* _ASSIGNED TASK_
When a line in the listing below contains the word "brief", return a copy of that line.

* _SOURCE RECORDS_
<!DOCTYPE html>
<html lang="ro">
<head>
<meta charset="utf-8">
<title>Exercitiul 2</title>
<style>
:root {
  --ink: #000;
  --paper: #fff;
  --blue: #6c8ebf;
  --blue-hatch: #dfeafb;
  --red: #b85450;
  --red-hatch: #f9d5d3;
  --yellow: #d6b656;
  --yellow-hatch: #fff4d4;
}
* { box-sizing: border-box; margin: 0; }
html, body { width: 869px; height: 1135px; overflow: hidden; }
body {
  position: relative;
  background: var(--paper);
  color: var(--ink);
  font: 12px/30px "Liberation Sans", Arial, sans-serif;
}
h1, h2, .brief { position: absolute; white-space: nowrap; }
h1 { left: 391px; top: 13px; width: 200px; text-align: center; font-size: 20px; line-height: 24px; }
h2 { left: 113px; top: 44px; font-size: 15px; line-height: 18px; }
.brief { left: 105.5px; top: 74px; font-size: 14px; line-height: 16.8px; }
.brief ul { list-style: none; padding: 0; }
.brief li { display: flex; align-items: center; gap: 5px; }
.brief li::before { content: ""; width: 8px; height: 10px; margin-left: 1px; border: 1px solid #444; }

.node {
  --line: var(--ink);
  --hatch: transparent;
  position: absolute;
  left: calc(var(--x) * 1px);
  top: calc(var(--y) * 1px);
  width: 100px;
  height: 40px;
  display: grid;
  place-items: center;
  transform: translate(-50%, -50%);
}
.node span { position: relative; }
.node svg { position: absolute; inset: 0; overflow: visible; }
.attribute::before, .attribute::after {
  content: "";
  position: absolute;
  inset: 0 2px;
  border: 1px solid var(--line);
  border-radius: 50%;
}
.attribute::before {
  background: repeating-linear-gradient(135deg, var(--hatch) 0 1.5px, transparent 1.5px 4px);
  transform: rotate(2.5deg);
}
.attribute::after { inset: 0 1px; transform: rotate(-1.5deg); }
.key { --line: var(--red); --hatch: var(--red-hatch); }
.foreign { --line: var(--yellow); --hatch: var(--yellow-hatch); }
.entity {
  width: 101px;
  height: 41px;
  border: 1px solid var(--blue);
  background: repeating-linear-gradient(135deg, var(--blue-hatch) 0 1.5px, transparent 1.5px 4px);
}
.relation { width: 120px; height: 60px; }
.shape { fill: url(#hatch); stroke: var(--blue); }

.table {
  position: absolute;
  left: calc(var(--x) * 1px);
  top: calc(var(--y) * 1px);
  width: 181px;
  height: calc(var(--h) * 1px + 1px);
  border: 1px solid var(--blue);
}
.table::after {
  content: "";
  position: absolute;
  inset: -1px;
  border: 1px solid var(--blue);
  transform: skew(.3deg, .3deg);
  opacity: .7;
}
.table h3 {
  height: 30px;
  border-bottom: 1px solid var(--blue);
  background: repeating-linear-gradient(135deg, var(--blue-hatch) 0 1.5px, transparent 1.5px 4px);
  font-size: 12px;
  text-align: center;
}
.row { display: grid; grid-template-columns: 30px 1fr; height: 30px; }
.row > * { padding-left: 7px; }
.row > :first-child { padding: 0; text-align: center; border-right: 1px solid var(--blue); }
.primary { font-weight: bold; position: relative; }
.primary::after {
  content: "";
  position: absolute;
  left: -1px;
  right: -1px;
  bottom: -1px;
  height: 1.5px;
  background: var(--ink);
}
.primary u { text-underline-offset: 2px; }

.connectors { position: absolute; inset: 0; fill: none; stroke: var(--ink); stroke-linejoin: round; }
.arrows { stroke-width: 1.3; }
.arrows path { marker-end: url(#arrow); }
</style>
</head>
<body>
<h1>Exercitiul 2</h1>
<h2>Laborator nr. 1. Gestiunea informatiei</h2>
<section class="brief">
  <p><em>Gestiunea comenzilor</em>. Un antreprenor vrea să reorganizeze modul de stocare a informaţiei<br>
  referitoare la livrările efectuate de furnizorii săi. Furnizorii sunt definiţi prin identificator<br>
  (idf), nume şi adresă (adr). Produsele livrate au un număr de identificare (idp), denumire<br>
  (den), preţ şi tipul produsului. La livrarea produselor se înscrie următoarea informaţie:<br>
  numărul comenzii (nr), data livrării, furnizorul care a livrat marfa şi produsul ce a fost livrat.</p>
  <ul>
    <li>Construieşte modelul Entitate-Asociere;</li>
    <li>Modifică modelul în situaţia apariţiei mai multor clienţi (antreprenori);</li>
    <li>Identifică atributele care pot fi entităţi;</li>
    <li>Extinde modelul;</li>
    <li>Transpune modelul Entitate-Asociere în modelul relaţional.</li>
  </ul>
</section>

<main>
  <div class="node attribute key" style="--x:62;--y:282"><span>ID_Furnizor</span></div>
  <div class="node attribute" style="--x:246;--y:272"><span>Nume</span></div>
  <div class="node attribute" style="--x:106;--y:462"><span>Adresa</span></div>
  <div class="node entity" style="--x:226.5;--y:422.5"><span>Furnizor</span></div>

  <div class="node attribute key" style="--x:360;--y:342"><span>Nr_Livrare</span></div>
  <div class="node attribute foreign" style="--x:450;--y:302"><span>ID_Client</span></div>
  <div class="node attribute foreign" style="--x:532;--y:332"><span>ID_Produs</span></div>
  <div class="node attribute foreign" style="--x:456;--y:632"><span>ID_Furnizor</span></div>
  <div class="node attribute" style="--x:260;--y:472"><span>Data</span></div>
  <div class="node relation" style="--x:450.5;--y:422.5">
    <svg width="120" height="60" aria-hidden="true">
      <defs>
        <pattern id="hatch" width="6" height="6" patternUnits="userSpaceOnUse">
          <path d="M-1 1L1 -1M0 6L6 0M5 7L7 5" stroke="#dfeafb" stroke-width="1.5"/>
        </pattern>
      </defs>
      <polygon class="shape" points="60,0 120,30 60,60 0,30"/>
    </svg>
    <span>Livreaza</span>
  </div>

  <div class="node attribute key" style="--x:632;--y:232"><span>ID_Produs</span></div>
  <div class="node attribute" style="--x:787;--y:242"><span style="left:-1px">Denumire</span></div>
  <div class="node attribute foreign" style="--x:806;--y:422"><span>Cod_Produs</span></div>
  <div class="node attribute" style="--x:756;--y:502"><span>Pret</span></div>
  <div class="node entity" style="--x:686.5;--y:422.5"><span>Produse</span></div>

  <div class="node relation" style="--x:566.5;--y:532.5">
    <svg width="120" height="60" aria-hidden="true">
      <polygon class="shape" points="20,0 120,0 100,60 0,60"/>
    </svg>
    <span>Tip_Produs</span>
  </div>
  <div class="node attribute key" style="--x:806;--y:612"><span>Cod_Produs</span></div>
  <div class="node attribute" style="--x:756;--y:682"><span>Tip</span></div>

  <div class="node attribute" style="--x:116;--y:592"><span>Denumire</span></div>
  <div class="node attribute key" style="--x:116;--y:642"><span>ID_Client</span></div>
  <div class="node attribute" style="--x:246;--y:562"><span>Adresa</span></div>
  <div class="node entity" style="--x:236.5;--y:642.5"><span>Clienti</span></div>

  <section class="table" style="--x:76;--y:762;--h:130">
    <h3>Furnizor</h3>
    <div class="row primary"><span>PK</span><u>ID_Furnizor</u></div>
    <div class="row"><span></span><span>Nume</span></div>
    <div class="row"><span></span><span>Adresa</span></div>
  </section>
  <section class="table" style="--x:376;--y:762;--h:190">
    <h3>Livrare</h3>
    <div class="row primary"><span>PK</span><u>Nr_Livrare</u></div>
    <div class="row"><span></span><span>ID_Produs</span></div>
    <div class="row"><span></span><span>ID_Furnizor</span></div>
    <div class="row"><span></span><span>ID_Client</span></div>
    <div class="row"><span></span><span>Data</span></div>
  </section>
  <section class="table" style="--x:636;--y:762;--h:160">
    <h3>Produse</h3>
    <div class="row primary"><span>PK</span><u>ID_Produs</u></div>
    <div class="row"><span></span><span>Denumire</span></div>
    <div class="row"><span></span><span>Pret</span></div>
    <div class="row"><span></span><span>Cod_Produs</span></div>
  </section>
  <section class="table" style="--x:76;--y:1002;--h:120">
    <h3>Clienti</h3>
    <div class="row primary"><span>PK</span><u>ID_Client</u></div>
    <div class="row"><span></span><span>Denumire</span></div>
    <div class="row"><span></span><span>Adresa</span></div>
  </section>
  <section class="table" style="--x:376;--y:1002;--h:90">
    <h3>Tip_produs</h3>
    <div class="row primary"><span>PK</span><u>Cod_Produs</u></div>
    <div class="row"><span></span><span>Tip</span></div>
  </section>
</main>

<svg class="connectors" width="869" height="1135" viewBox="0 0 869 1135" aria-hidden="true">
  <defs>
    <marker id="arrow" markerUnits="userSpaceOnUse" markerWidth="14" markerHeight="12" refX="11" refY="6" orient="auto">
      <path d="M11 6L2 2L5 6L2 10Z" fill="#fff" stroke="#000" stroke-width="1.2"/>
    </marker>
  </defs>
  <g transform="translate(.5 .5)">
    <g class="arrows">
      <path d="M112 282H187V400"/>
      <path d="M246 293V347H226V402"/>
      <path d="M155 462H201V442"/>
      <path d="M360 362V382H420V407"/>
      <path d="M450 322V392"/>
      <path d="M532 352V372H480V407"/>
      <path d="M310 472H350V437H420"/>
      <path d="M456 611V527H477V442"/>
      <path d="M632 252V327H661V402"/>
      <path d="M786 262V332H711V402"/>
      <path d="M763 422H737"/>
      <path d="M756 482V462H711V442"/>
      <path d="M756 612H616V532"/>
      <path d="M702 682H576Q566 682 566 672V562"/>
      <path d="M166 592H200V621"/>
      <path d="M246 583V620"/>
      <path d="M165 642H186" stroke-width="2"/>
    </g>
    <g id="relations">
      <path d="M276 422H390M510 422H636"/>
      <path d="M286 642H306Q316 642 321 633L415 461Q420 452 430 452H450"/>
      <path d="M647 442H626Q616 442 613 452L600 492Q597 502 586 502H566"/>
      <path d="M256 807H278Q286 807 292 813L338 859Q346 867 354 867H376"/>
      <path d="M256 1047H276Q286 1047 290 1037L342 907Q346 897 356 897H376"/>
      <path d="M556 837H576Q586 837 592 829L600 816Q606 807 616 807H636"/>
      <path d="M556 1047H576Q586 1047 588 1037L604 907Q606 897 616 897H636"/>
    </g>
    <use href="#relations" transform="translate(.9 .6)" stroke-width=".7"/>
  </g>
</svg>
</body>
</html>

* _ANSWER BOX_
h1, h2, .brief { position: absolute; white-space: nowrap; }
.brief { left: 105.5px; top: 74px; font-size: 14px; line-height: 16.8px; }
.brief ul { list-style: none; padding: 0; }
.brief li { display: flex; align-items: center; gap: 5px; }
.brief li::before { content: ""; width: 8px; height: 10px; margin-left: 1px; border: 1px solid #444; }
<section class="brief">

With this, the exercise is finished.